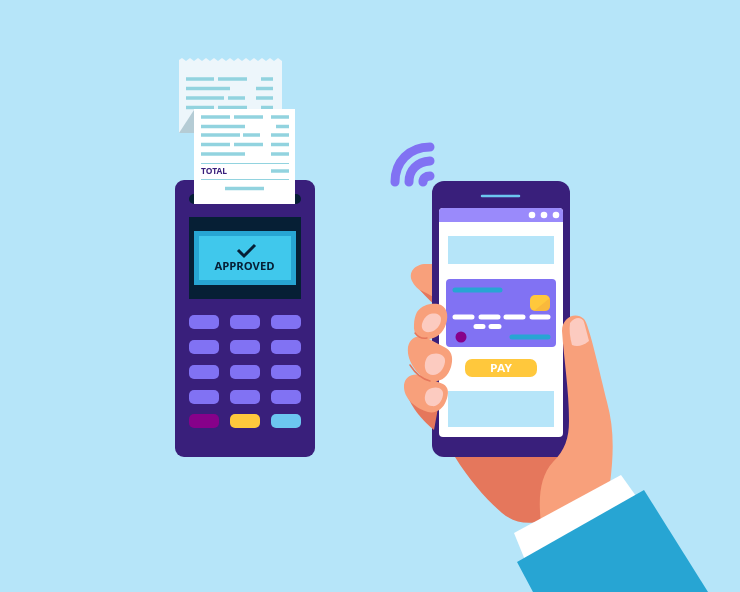
<!DOCTYPE html>
<html lang="en">
<head>
<meta charset="utf-8">
<title>Contactless mobile payment</title>
<style>
:root {
  --sky: #b6e5f9;
  --indigo: #391f7b;
  --violet: #8172f3;
  --lilac: #9a8afb;
  --night: #061f35;
  --cyan: #40c8ec;
  --blue: #27a5d3;
  --aqua: #6cc6f0;
  --teal: #92d3df;
  --yellow: #ffc83c;
  --gold: #f3a93c;
  --plum: #87018a;
  --skin: #f8a07b;
  --skin-shade: #e5775c;
  --nail: #fccbc0;
  --white: #fff;
}
html, body { margin: 0; overflow: hidden; background: var(--sky); }
.scene { display: block; width: 740px; height: 592px; }
.label { font-family: "Open Sans", "Noto Sans", sans-serif; font-weight: 700; text-anchor: middle; }
.receipt-lines { fill: none; stroke: var(--teal); stroke-width: 3.6; }
.signal { fill: none; stroke: var(--violet); stroke-width: 9; stroke-linecap: round; }
.crease { fill: none; stroke: var(--skin-shade); stroke-width: 1.5; stroke-linecap: round; }
</style>
</head>
<body>
<svg class="scene" viewBox="0 0 740 592" role="img" aria-label="A payment terminal showing an approved payment beside a hand holding a phone">
  <defs>
    <rect id="key" width="30" height="14" rx="5"/>
    <g id="key-row">
      <use href="#key" x="189"/>
      <use href="#key" x="230"/>
      <use href="#key" x="271"/>
    </g>
  </defs>

  <rect id="background" width="740" height="592" fill="var(--sky)"/>

  <g id="terminal">
    <rect x="175" y="180" width="140" height="277" rx="9" fill="var(--indigo)"/>
    <rect id="paper-slot" x="189" y="194" width="112" height="10" rx="5" fill="var(--night)"/>

    <g id="receipt">
      <path fill="#edf6fb" d="M179 60l3-2 4 3 4-3 4 3 4-3 4 3 4-3 4 3 4-3 4 3 4-3 4 3 4-3 4 3 4-3 4 3 4-3 4 3 4-3 4 3 4-3 4 3 4-3 4 3 4-3 4 3V133H179Z"/>
      <path class="receipt-lines" d="M186 79H214M218 79H247M261 79H273M186 88.500H230M256 88.500H273M186 98H224M228 98H245M256 98H273M186 107.500H214M218 107.500H247M261 107.500H273"/>
      <path id="paper-curl" fill="#b5ccd5" d="M179 133L194 110V133Z"/>
      <path fill="var(--sky)" d="M280 109V134H295V109Z"/>
      <path fill="var(--white)" d="M194 109H295V204H194Z"/>
      <path class="receipt-lines" d="M201 117H230M234 117H263M271 117H289M201 126.500H245M276 126.500H289M201 135H240M243 135H260M271 135H289M201 144.500H230M234 144.500H263M271 144.500H289M201 154H245M271 154H289M271 171H289M225 188.500H264"/>
      <path fill="none" stroke="var(--teal)" d="M201 163.500H289M201 179.500H289"/>
      <text class="label" x="214" y="174" font-size="8.500" textLength="26" lengthAdjust="spacingAndGlyphs" fill="var(--indigo)">TOTAL</text>
    </g>

    <g id="terminal-screen">
      <rect x="189" y="217" width="112" height="82" fill="var(--night)"/>
      <rect x="194" y="231" width="102" height="54" fill="var(--blue)"/>
      <rect x="199" y="236" width="92" height="44" fill="var(--cyan)"/>
      <path id="check" fill="none" stroke="var(--night)" stroke-width="3" d="M238 250L244 256L255 245"/>
      <text class="label" x="244.500" y="270" font-size="11" textLength="60" lengthAdjust="spacingAndGlyphs" fill="var(--night)">APPROVED</text>
    </g>

    <g id="keypad" fill="var(--violet)">
      <use href="#key-row" y="315"/>
      <use href="#key-row" y="340"/>
      <use href="#key-row" y="365"/>
      <use href="#key-row" y="390"/>
      <use href="#key" x="189" y="414" fill="var(--plum)"/>
      <use href="#key" x="230" y="414" fill="var(--yellow)"/>
      <use href="#key" x="271" y="414" fill="var(--aqua)"/>
    </g>
  </g>

  <g id="contactless-signal" class="signal">
    <path d="M395 182C395 162 409 147 430 147"/>
    <path d="M409 182C409 170 417 162 430 161"/>
    <path d="M423 182C423 178 426 176 430 176"/>
  </g>

  <g id="hand-behind">
    <path fill="var(--skin-shade)" d="M436 428L455 457C470 481 486 499 502 513C513 522 526 525 542 521L590 430Z"/>
    <path id="index-finger" fill="var(--skin)" d="M440 264H426C415 264 408 272 412 281C416 290 428 296 440 304Z"/>
    <path fill="var(--skin-shade)" d="M440 301C431 295 424 292 420 290C426 297 433 304 440 309Z"/>
  </g>

  <g id="phone">
    <rect x="432" y="181" width="138" height="276" rx="12" fill="var(--indigo)"/>
    <path id="speaker" stroke="var(--aqua)" stroke-width="2.500" stroke-linecap="round" d="M482 196H519"/>
    <rect id="phone-screen" x="439" y="208" width="124" height="229" rx="4" fill="var(--white)"/>
    <path id="title-bar" fill="var(--lilac)" d="M439 222V212Q439 208 443 208H559Q563 208 563 212V222Z"/>
    <g fill="var(--white)">
      <circle cx="532" cy="215" r="3.300"/>
      <circle cx="544" cy="215" r="3.300"/>
      <circle cx="556" cy="215" r="3.300"/>
    </g>
    <rect x="448" y="236" width="106" height="28" fill="var(--sky)"/>
    <rect x="448" y="391" width="106" height="36" fill="var(--sky)"/>

    <g id="bank-card">
      <rect x="446" y="279" width="110" height="68" rx="4" fill="var(--violet)"/>
      <path stroke="var(--blue)" stroke-width="5" stroke-linecap="round" d="M455 290H500M512 337H548"/>
      <rect id="chip" x="530" y="295" width="20" height="16" rx="5" fill="var(--yellow)"/>
      <path fill="var(--gold)" d="M534 311L550 298V306Q550 311 545 311Z" opacity=".5"/>
      <path id="card-number" stroke="var(--white)" stroke-width="5" stroke-linecap="round" d="M455 317H472M481 317H498M506 317H523M532 317H548M476 326.500H483M491 326.500H499"/>
      <circle id="card-mark" cx="461" cy="337" r="5.500" fill="var(--plum)"/>
    </g>

    <g id="pay-button">
      <rect x="465" y="359" width="72" height="18" rx="7" fill="var(--yellow)"/>
      <text class="label" x="501" y="372" font-size="11" textLength="22" lengthAdjust="spacingAndGlyphs" fill="var(--white)">PAY</text>
    </g>
  </g>

  <g id="fingers">
    <g id="middle-finger">
      <path fill="var(--skin)" d="M417 312C422 305 430 303 438 304C447 306 449 315 446 324C443 333 437 338 429 339C420 341 413 335 414 325C414 320 415 316 417 312Z"/>
      <path fill="var(--nail)" d="M428 315C434 312 441 314 441 319C441 325 436 331 430 332C424 333 421 329 422 324C423 320 425 317 428 315Z"/>
    </g>
    <g id="ring-finger">
      <path fill="var(--skin)" d="M408 347C410 337 419 334 427 338L446 348C453 352 453 360 451 367C448 377 440 383 431 381C421 379 406 363 408 347Z"/>
      <path fill="var(--nail)" d="M432 354C440 352 446 356 445 362C444 369 439 375 433 375C427 375 424 370 425 363C426 358 428 355 432 354Z"/>
    </g>
    <g id="little-finger">
      <path fill="var(--skin-shade)" d="M407 395C412 408 422 420 434 430L438 408Z"/>
      <path fill="var(--skin)" d="M404 385C405 376 414 372 423 376L443 384C449 387 449 394 446 401C443 409 436 414 428 412C417 409 403 399 404 385Z"/>
      <path fill="var(--nail)" d="M432 388C439 386 444 390 443 395C442 402 437 407 432 406C427 406 424 401 425 396C426 391 428 389 432 388Z"/>
    </g>
    <path class="crease" d="M415 333C418 337 422 339 427 338M410 365C415 373 422 379 430 381"/>
  </g>

  <g id="thumb">
    <path fill="var(--skin)" d="M562 331C562 318 575 311 584 319C589 324 600 374 607 402C614 428 614 451 610 484L553 519L541 523C538 498 540 476 553 462C565 450 569 438 569 421C569 391 564 360 562 331Z"/>
    <path id="thumb-nail" fill="var(--nail)" d="M570 323C575 316 582 317 584 322L589 341C583 346 577 347 572 345C570 338 569 330 570 323Z"/>
  </g>

  <g id="sleeve">
    <polygon id="cuff" fill="var(--white)" points="514,533 621,475 636,496 525,560"/>
    <polygon fill="var(--blue)" points="517,562 644,490 708,592 533,592"/>
  </g>
</svg>
</body>
</html>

-*-

Once the line containing "sans-serif; font-weight: 700;" has been copied, stop; everything from the first line of the data up to it must be copied exactly, without pictures.

<!DOCTYPE html>
<html lang="en">
<head>
<meta charset="utf-8">
<title>Contactless mobile payment</title>
<style>
:root {
  --sky: #b6e5f9;
  --indigo: #391f7b;
  --violet: #8172f3;
  --lilac: #9a8afb;
  --night: #061f35;
  --cyan: #40c8ec;
  --blue: #27a5d3;
  --aqua: #6cc6f0;
  --teal: #92d3df;
  --yellow: #ffc83c;
  --gold: #f3a93c;
  --plum: #87018a;
  --skin: #f8a07b;
  --skin-shade: #e5775c;
  --nail: #fccbc0;
  --white: #fff;
}
html, body { margin: 0; overflow: hidden; background: var(--sky); }
.scene { display: block; width: 740px; height: 592px; }
.label { font-family: "Open Sans", "Noto Sans", sans-serif; font-weight: 700; text-anchor: middle; }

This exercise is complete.